LNCaP cells or LAPC-4 cells were seeded at a density of 104 cells per well in triplicate in a 96-well plate in serum-free medium (RPMI 1640 for LNCaP and IMDM for LAPC-4). On day 0, cells were treated with DHT (10 nM), EGF (100 ng/ml), heregulin (10 ng/ml), Gas6 (100 ng/ml), bombesin (1 nM), or IL-6 (10 ng/ml). After 3 days of incubation, relative cell proliferation was measured using colorimetric dye WST-8 (Cell Counting Kit-8, Dojindo, Rockville, MD) according to the manufacturer's direction.
LNCaP cells (8 × 105 cells per 6-cm plate) were transfected with the ARR2-PB-luciferase reporter (500 ng) (Zhang et al 2000) along with the AR expression vector (50 ng), using Effectene, as described (Mahajan et al 2007). After overnight incubation, cells were pre-treated with dasatinib as indicated for 2 hrs, then EGF (100 ng/ml) or heregulin (10 ng/ml) for 20 hrs. Luciferase activity was determined, as described (Mahajan et al 2007). The IC50 concentration of dasatinib required for inhibition of heregulin-driven luciferase activity was calculated using the dose-response variable slope (four parameters) function of the GraphPad Prism 5 software (GraphPad, La Jolla, CA). For measurement of PSA and hK2 mRNA levels, LNCaP or LAPC-4 cells were incubated in serum-free medium and were pre-treated with dasatinib (10 nM) for 2 hrs, then treated with heregulin (10 ng/ml) or EGF (100 ng/ml) for 20 hrs. Total RNA was isolated and the mRNA levels of PSA and hK2 were determined by quantitative RT-PCR, as described (Mahajan et al 2007).
LNCaP cells expressing Ack1 or vector control (104 cells per well) were suspended in 0.45% Noble agar along with the indicated concentration of dasatinib and placed above a layer of solidified 0.9% Noble agar in 6 well plates in triplicates. After 3 weeks, colonies were visualized by staining with MTT.

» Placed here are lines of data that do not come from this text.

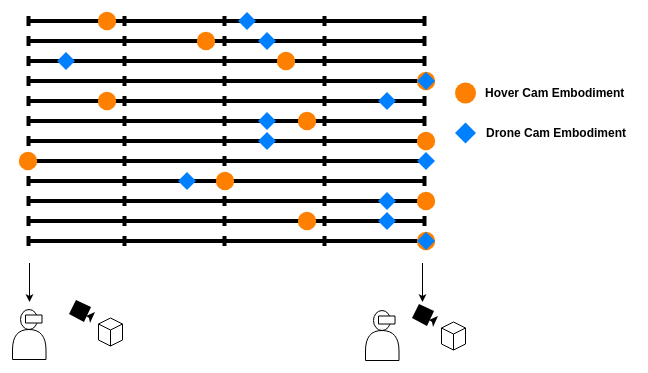
<!DOCTYPE html>
<html lang="en">
<head>
<meta charset="utf-8">
<title>Embodiment ratings</title>
<style>
:root { --hover: #ff8000; --drone: #007fff; --ink: #000; --paper: #fff; }
* { box-sizing: border-box; margin: 0; padding: 0; }
body { width: 648px; height: 373px; overflow: hidden; background: var(--paper); color: var(--ink); font-family: "Liberation Sans", Arial, sans-serif; }
.figure { position: relative; width: 648px; height: 373px; overflow: hidden; }
.chart { position: absolute; inset: 0; display: block; }
.scale { stroke: var(--ink); stroke-width: 4; fill: none; }
.hover { fill: var(--hover); }
.drone { fill: var(--drone); }
.outline { fill: var(--paper); stroke: var(--ink); stroke-width: 1; stroke-linejoin: round; }
.solid { fill: var(--ink); }
.legend { position: absolute; left: 454px; top: 73px; list-style: none; display: grid; grid-auto-rows: 40px; }
.legend li { display: flex; align-items: center; gap: 8px; font-size: 12px; font-weight: 700; line-height: 14px; white-space: nowrap; }
.legend li:last-child { gap: 9px; }
.legend svg { flex: none; display: block; }
</style>
</head>
<body>
<main class="figure">
  <svg class="chart" width="648" height="373" viewBox="0 0 648 373" role="img" aria-label="Twelve rating scales with hover cam and drone cam markers, from low to high embodiment">
    <defs>
      <path id="scale" class="scale" d="M27 0H426M28.5-5V5M124.5-5V5M224.5-5V5M324.5-5V5M424.5-5V5"/>
      <circle id="hover" class="hover" r="9.2"/>
      <polygon id="drone" class="drone" points="0,-9 9,0 0,9 -9,0"/>
      <g id="arrow">
        <path d="M0 0V33" fill="none" stroke="#000"/>
        <polygon class="solid" points="0,39 -4,31 0,33 4,31"/>
      </g>
      <g id="viewer" class="outline">
        <ellipse cx="29" cy="319.5" rx="8.5" ry="10"/>
        <path d="M12.5 359.5V350C12.5 336 18 329.5 29 329.5S46 336 46 350V359.5Z"/>
        <rect x="25.5" y="315" width="16.5" height="8"/>
      </g>
      <g id="camera" class="solid">
        <polygon points="76,300 91,307 84,322 69,314"/>
        <polygon points="95,312 86,316 89,318 90,323"/>
      </g>
      <g id="cube" class="outline">
        <polygon points="110.5,318 122.5,324 122.5,340 110.5,346 98.5,340 98.5,324"/>
        <path d="M98.5 324L110.5 330L122.5 324M110.5 330V346" fill="none"/>
      </g>
    </defs>

    <g id="scales">
      <use href="#scale" y="21"/><use href="#scale" y="41"/><use href="#scale" y="61"/>
      <use href="#scale" y="81"/><use href="#scale" y="101"/><use href="#scale" y="121"/>
      <use href="#scale" y="141"/><use href="#scale" y="161"/><use href="#scale" y="181"/>
      <use href="#scale" y="201"/><use href="#scale" y="221"/><use href="#scale" y="241"/>
    </g>

    <g id="hover-ratings">
      <use href="#hover" x="107" y="21"/><use href="#hover" x="206" y="41"/>
      <use href="#hover" x="286" y="61"/><use href="#hover" x="426" y="81"/>
      <use href="#hover" x="107" y="101"/><use href="#hover" x="307" y="121"/>
      <use href="#hover" x="426" y="141"/><use href="#hover" x="28" y="161"/>
      <use href="#hover" x="225" y="181"/><use href="#hover" x="426" y="201"/>
      <use href="#hover" x="307" y="221"/><use href="#hover" x="426" y="241"/>
    </g>

    <g id="drone-ratings">
      <use href="#drone" x="247" y="21"/><use href="#drone" x="267" y="41"/>
      <use href="#drone" x="66" y="61"/><use href="#drone" x="426" y="81"/>
      <use href="#drone" x="387" y="101"/><use href="#drone" x="267" y="121"/>
      <use href="#drone" x="267" y="141"/><use href="#drone" x="426" y="161"/>
      <use href="#drone" x="187" y="181"/><use href="#drone" x="387" y="201"/>
      <use href="#drone" x="387" y="221"/><use href="#drone" x="426" y="241"/>
    </g>

    <g id="low-end">
      <use href="#arrow" x="29.5" y="263"/>
      <use href="#viewer"/>
      <use href="#camera"/>
      <use href="#cube"/>
    </g>
    <g id="high-end">
      <use href="#arrow" x="422.5" y="263"/>
      <use href="#viewer" x="353" y="1"/>
      <use href="#camera" x="343" y="4"/>
      <use href="#cube" x="343" y="4"/>
    </g>
  </svg>

  <ul class="legend">
    <li><svg width="23" height="22" viewBox="0 0 23 22" aria-hidden="true"><circle class="hover" cx="11.5" cy="11" r="10.5"/></svg>Hover Cam Embodiment</li>
    <li><svg width="23" height="22" viewBox="0 0 23 22" aria-hidden="true"><polygon class="drone" points="11.5,0.5 22,11 11.5,21.5 1,11"/></svg>Drone Cam Embodiment</li>
  </ul>
</main>
</body>
</html>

LNCaP cells stably expressing activated Ack1 by retroviral transduction have been described (Mahajan et al 2005). LNCaP-Ack1 cells (2 × 106) were mixed with an equal volume of Matrigel (BD Biosciences, Franklin Lakes, NJ) and implanted subcutaneously in the flank of castrated nude male mice, as described (Mahajan et al 2005, Mahajan et al 2007). When tumors became palpable, mice were randomly divided into two groups. Dasatinib was dissolved in citrate buffer (80 mM, pH 3.1) and administered to mice via oral gavage at a dose of 30 mg/kg twice daily. Tumor size was measured with calipers twice per week. These procedures were approved by the Institutional Animal Use and Care Committee.
The nonparametric Wilcoxon rank-sum test (using Van der Waerden normal scores) was used for the two-group comparisons of tumor volumes of the treated group (n=8) to the control group (n=7) at days 25 and 29 of treatment. Exact nominal (unadjusted for multiple comparisons) two-sided p-values were reported. Statistical analyses were performed using SAS statistical software, Version 9.2 (SAS Institute, Inc., Cary, NC).
We thank Francis Lee of Bristol-Myers-Squibb for providing dasatinib, Charlene Ross and staff of the UNC Lineberger Animal Studies Facility for assistance in xenograft tumor experiments, Dominic Moore for statistical analysis, and Nupam Mahajan for discussions and sharing unpublished manuscripts. This work was supported by grants from NIH R01CA120921 (Y.E.W.), NIH R01CA120304 (H.S.E.) and NIH T32ES007017 (M.K.).
Grant Support: NIH R01CA120921 (Y.E.W.), NIH R01CA120304 (H.S.E.) and NIH T32ES007017 (M.K.)